→ **Aim of the task**:
Please copy every line of the data in which the string "stdDeviation" appears.

[Rendered images with source text]
※

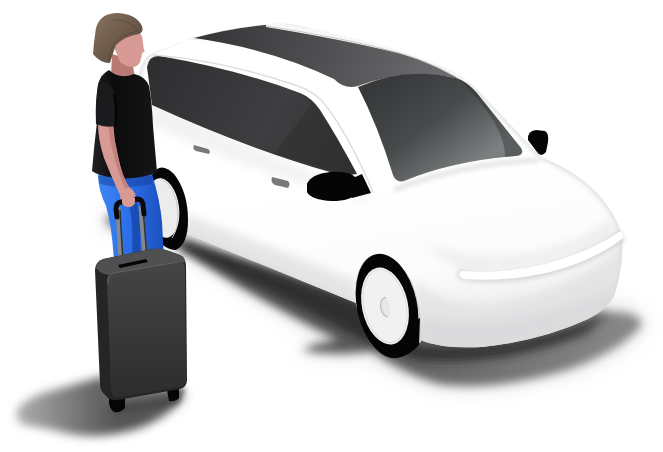
<!DOCTYPE html>
<html lang="en">
<head>
<meta charset="utf-8">
<title>Traveller with suitcase beside a white van</title>
<style>
:root{--paper:#fff;--ink:#050506;--glass:#3b3c3e;--blue:#2a6de8;--skin:#d79a94;--hair:#6f5a48;--case:#3a3a3b;--handle:#77797b}
html,body{margin:0;background:var(--paper);overflow:hidden}
svg{display:block;width:663px;height:452px}
.ink{fill:var(--ink)}
.skin{fill:var(--skin)}
.handle{fill:var(--handle)}
</style>
</head>
<body>
<svg viewBox="0 0 663 452" role="img" aria-label="A woman with a suitcase standing next to a white van">
<defs>
<filter id="soft2" x="-20%" y="-20%" width="140%" height="140%"><feGaussianBlur stdDeviation="2"/></filter>
<filter id="soft5" x="-20%" y="-30%" width="140%" height="160%"><feGaussianBlur stdDeviation="5"/></filter>
<filter id="soft10" x="-30%" y="-30%" width="160%" height="160%"><feGaussianBlur stdDeviation="10"/></filter>
<filter id="edge" x="-5%" y="-5%" width="110%" height="110%"><feGaussianBlur stdDeviation=".6"/></filter>
<linearGradient id="groundShade" x1="180" y1="250" x2="640" y2="350" gradientUnits="userSpaceOnUse"><stop offset="0" stop-color="#4a4a4a"/><stop offset=".45" stop-color="#5c5c5c"/><stop offset="1" stop-color="#8a8a8a"/></linearGradient>
<linearGradient id="caseShade" x1="20" y1="0" x2="115" y2="0" gradientUnits="userSpaceOnUse"><stop offset="0" stop-color="#aaa"/><stop offset="1" stop-color="#555"/></linearGradient>
<linearGradient id="bodyShade" x1="400" y1="170" x2="430" y2="345" gradientUnits="userSpaceOnUse"><stop offset="0" stop-color="#fff"/><stop offset=".6" stop-color="#fbfbfb"/><stop offset="1" stop-color="#e9e9ea"/></linearGradient>
<linearGradient id="roofGlass" x1="210" y1="30" x2="440" y2="80" gradientUnits="userSpaceOnUse"><stop offset="0" stop-color="#37373a"/><stop offset=".5" stop-color="#505052"/><stop offset="1" stop-color="#6c6c6e"/></linearGradient>
<linearGradient id="windscreen" x1="390" y1="80" x2="460" y2="175" gradientUnits="userSpaceOnUse"><stop offset="0" stop-color="#37393b"/><stop offset=".5" stop-color="#484b4c"/><stop offset="1" stop-color="#7b7f80"/></linearGradient>
<linearGradient id="sideGlass" x1="150" y1="70" x2="340" y2="170" gradientUnits="userSpaceOnUse"><stop offset="0" stop-color="#2f2f31"/><stop offset=".6" stop-color="#3e3e40"/><stop offset="1" stop-color="#343436"/></linearGradient>
<linearGradient id="caseFront" x1="0" y1="262" x2="0" y2="398" gradientUnits="userSpaceOnUse"><stop offset="0" stop-color="#454546"/><stop offset="1" stop-color="#2d2d2e"/></linearGradient>
<linearGradient id="jeans" x1="98" y1="0" x2="164" y2="0" gradientUnits="userSpaceOnUse"><stop offset="0" stop-color="#3f86f5"/><stop offset=".5" stop-color="#2a6de8"/><stop offset="1" stop-color="#1c50bd"/></linearGradient>
<linearGradient id="hairTone" x1="95" y1="15" x2="140" y2="60" gradientUnits="userSpaceOnUse"><stop offset="0" stop-color="#85705c"/><stop offset="1" stop-color="#57463a"/></linearGradient>
<linearGradient id="shirt" x1="92" y1="0" x2="157" y2="0" gradientUnits="userSpaceOnUse"><stop offset="0" stop-color="#232325"/><stop offset=".35" stop-color="#0b0b0c"/><stop offset="1" stop-color="#161618"/></linearGradient>
<clipPath id="bodyClip"><path id="bodyShape" d="M139 72Q143 57 153 53L192 38Q232 27 268 24Q290 22 312 29Q400 47 452 71Q470 80 490 103L541 157Q574 170 594 190Q616 212 622 236Q624 266 614 296Q608 309 588 319Q540 341 482 347Q442 349 420 340L356 303L187 234L150 180Z"/></clipPath>
</defs>

<g id="ground-shadows">
<path d="M100 222Q120 205 160 215L360 290L620 306Q648 314 642 328Q622 352 575 370Q500 392 440 386Q400 378 370 354Q325 356 300 350Q310 342 330 340Q260 300 190 254Q130 240 100 222Z" fill="#c9c9c9" opacity=".6" filter="url(#soft10)"/>
<path d="M176 238L360 296L606 312Q644 312 641 326Q618 352 566 370Q494 391 440 384Q404 374 372 351Q330 356 302 350Q316 343 338 340Q250 296 176 246Z" fill="url(#groundShade)" filter="url(#soft5)"/>
<path d="M182 240L362 304L420 346Q520 350 608 313L586 334Q500 368 418 360L366 342Q270 290 182 248Z" fill="#202020" opacity=".75" filter="url(#soft5)"/>
<path d="M104 220Q112 210 150 212L165 242Q120 238 104 220Z" fill="#777" filter="url(#soft5)"/>
<path d="M16 412Q24 398 50 391L104 376L112 402L186 392Q178 412 140 428Q100 440 70 434Q45 428 20 424Z" fill="url(#caseShade)" filter="url(#soft5)"/>
<path d="M104 396L186 388L178 404L116 414Z" fill="#444" opacity=".7" filter="url(#soft2)"/>
</g>

<g id="van">
<path class="ink" d="M528 140Q527 131 536 130L545 131Q549 133 548 142L546 152Q541 158 537 152Z"/>
<use href="#bodyShape" fill="url(#bodyShade)"/>
<g clip-path="url(#bodyClip)">
<use href="#bodyShape" fill="none" stroke="#d6d6d8" stroke-width="5" opacity=".75" filter="url(#soft2)"/>
<path d="M186 214L356 281L356 306L180 238Z" fill="#dcdcde" opacity=".7" filter="url(#soft5)"/>
<path d="M142 90Q240 150 364 190L372 202Q240 170 146 122Z" fill="#e6e6e8" opacity=".5" filter="url(#soft5)"/>
<path d="M416 280Q440 306 490 304Q570 294 624 242L626 316L480 352L416 346Z" fill="#dedee0" opacity=".65" filter="url(#soft5)"/>
<path d="M420 316Q500 340 612 290L612 306Q540 342 470 349L420 342Z" fill="#d3d3d5" opacity=".5" filter="url(#soft5)"/>
<path d="M420 240Q470 268 540 252Q590 240 610 218L616 234Q560 268 462 270Z" fill="#e2e2e4" opacity=".6" filter="url(#soft5)"/>
<path d="M394 190Q460 164 538 160" fill="none" stroke="#e4e4e6" stroke-width="5" filter="url(#soft2)"/>
</g>

<g id="headlight">
<path d="M459 270Q500 276 540 266Q588 254 620 230L625 241Q590 266 545 276Q500 286 461 280Q455 275 459 270Z" fill="#cfcfd1" opacity=".8" filter="url(#soft2)"/>
<path d="M461 271Q505 274 545 264Q590 252 619 232Q624 231 623 238Q592 262 546 273Q505 282 463 279Q457 275 461 271Z" fill="#fff"/>
</g>

<g id="windows">
<path d="M194 38Q232 28 266 25Q355 39 400 52Q440 66 459 79Q410 67 358 86Q345 90 334 79Q272 49 194 38Z" fill="url(#roofGlass)"/>
<path d="M266 25Q270 22 290 25Q400 44 456 74Q466 80 474 88Q440 64 398 53Q340 39 266 27Z" fill="#f8f8f9"/>
<path d="M266 26Q345 38 400 53Q440 65 470 86" fill="none" stroke="#c9c9cb" stroke-width="1"/>
<path d="M358 87Q405 66 456 78Q466 81 476 92L521 148Q525 155 516 156Q452 161 404 181Q396 183 393 175Q378 126 358 87Z" fill="url(#windscreen)"/>
<path d="M459 79Q468 83 477 93L521 148Q525 155 516 156L505 157Q506 126 459 79Z" fill="#2c2e2f" opacity=".4"/>
<path d="M147 67Q149 55 160 56Q240 70 300 93Q312 98 320 110Q338 138 357 174Q346 176 330 172Q246 148 152 105Z" fill="url(#sideGlass)"/>
<path d="M300 93Q312 98 320 110L356 172L345 174Q305 162 274 154L312 104Z" fill="#28282a" opacity=".35"/>
<path d="M190 39Q274 50 332 80Q345 88 354 102L392 190L374 197Q348 133 324 102Q314 91 296 84Q220 58 153 54Z" fill="#fff"/>
<path d="M154 55Q226 61 298 86Q316 92 327 107Q350 138 373 192" fill="none" stroke="#dededf" stroke-width="1.5" filter="url(#edge)"/>
</g>

<path id="door-handle" d="M194 145L208 149Q211 151 209 154L196 151Q192 149 194 145Z" fill="var(--handle)"/>
<path d="M272 177L288 181Q291 184 288 188L275 185Q270 182 272 177Z" class="handle"/>

<g id="mirror">
<path class="ink" d="M346 181L362 174L371 193L352 198Z"/>
<path class="ink" d="M307 184Q311 174 330 172Q350 171 355 177L357 193Q351 201 332 201Q311 200 307 192Z"/>
</g>

<g id="rear-wheel">
<path class="ink" d="M151 176Q160 160 174 174Q188 192 188 220Q188 244 176 250Q164 250 150 232Z"/>
<ellipse cx="163" cy="208" rx="16" ry="30" transform="rotate(-8 163 208)" fill="#ececed"/>
<path d="M160 178Q176 186 178 212Q178 230 172 238" fill="none" stroke="#c9c9cb" stroke-width="1"/>
</g>

<g id="front-wheel">
<path d="M356 306Q352 268 370 256Q394 248 412 282Q424 312 421 342L400 354Z" fill="#d5d5d7" filter="url(#edge)"/>
<ellipse class="ink" cx="387" cy="306" rx="30" ry="53" transform="rotate(-12 387 306)"/>
<path class="ink" d="M390 357Q406 360 419 345L420 318L400 330Z"/>
<ellipse cx="385" cy="306" rx="23" ry="39" transform="rotate(-12 385 306)" fill="#f1f1f2"/>
<ellipse cx="385" cy="306" rx="21" ry="37" transform="rotate(-12 385 306)" fill="none" stroke="#dcdcde" stroke-width="1"/>
<ellipse cx="385" cy="307" rx="5" ry="10" transform="rotate(-12 385 307)" fill="#e8e8e9"/>
<path d="M386 297Q379 300 381 309Q383 316 388 317" fill="none" stroke="#bdbdbf" stroke-width="1.2"/>
</g>
</g>

<g id="traveller">
<path d="M98 174L152 174Q160 200 162 222L164 260L114 262Q112 226 106 206Q98 190 98 174Z" fill="url(#jeans)"/>
<path d="M134 190Q142 215 140 258L132 258Q134 220 128 200Z" fill="#143f9d" opacity=".65" filter="url(#edge)"/>
<path d="M98 176L152 176L152 184Q122 190 100 184Z" fill="#143f9d" opacity=".5" filter="url(#edge)"/>
<path d="M112 54L132 60L135 78L128 86L111 78Z" fill="#b97a75"/>
<path class="skin" d="M112 42Q122 32 139 32L142 36L144 50Q142 53 141 58Q140 66 134 67Q126 67 120 62Z"/>
<path d="M141 48L145 51L141 54Z" class="skin"/>
<path d="M93 54Q94 40 96 28Q100 13 118 13Q136 14 142 26Q144 32 139 34Q125 36 116 45Q112 56 110 63Q100 63 93 54Z" fill="url(#hairTone)"/>
<path d="M112 20Q128 18 138 31Q122 34 114 44Q110 52 108 61" fill="none" stroke="#4d3e33" stroke-width="1" opacity=".5"/>
<path d="M109 70Q120 80 134 74Q145 76 149 86Q152 102 153 126L157 172Q140 180 116 178Q98 176 92 171Q94 146 97 122Q96 98 98 84Q101 74 109 70Z" fill="url(#shirt)"/>
<path class="skin" d="M98 123L113 123Q114 140 118 156Q122 176 129 187Q138 192 135 203Q131 209 125 206Q120 204 120 195Q111 176 104 158Q98 140 98 123Z"/>
<path d="M108 124L113 124Q114 140 118 156Q122 176 129 187L125 189Q112 160 108 124Z" fill="#b5736e" opacity=".6"/>
<path d="M98 86Q108 78 114 92Q117 108 115 126Q105 128 96 124Q95 100 98 86Z" fill="#1b1b1d"/>
<path d="M114 94Q117 110 115 126" fill="none" stroke="#000" stroke-width="1.5"/>
</g>

<g id="suitcase">
<path d="M118 208L121 262M141 206L145 258" fill="none" stroke="#85888c" stroke-width="5"/>
<path d="M120 210L123 262M143 208L147 258" fill="none" stroke="#303235" stroke-width="1.5"/>
<path d="M117 217L116 209Q116 203 121 202L137 199Q142 199 143 204L144 214" fill="none" stroke="#0b0b0c" stroke-width="5" stroke-linecap="round"/>
<path d="M122 197Q130 193 135 198Q136 205 130 207Q124 207 122 203Z" class="skin"/>
<path class="ink" d="M109 396L125 396L125 408Q121 413 114 412Q109 408 109 402ZM167 390L179 388L179 398Q175 402 169 401Z"/>
<path d="M95 270Q95 262 103 259L152 249Q160 248 166 250L180 255Q186 258 186 266L187 380Q187 387 180 389L118 400Q112 401 108 398L103 393Q100 390 100 384Z" fill="#252526"/>
<path d="M96 268Q97 261 104 259L152 249Q160 248 166 250L180 255Q185 257 185 262L112 275Q104 275 100 272Z" fill="#505052"/>
<path d="M107 280Q107 274 113 273L178 262Q185 261 185 268L186 379Q186 386 180 387L120 397Q112 398 111 391Z" fill="url(#caseFront)"/>
<path d="M108 284Q107 275 114 273L178 262" fill="none" stroke="#626264" stroke-width="1"/>
<path d="M118 265L146 259L148 262L120 268Z" class="ink"/>
</g>
</svg>
</body>
</html>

※

→ **Solution for this exercise**:
<filter id="soft2" x="-20%" y="-20%" width="140%" height="140%"><feGaussianBlur stdDeviation="2"/></filter>
<filter id="soft5" x="-20%" y="-30%" width="140%" height="160%"><feGaussianBlur stdDeviation="5"/></filter>
<filter id="soft10" x="-30%" y="-30%" width="160%" height="160%"><feGaussianBlur stdDeviation="10"/></filter>
<filter id="edge" x="-5%" y="-5%" width="110%" height="110%"><feGaussianBlur stdDeviation=".6"/></filter>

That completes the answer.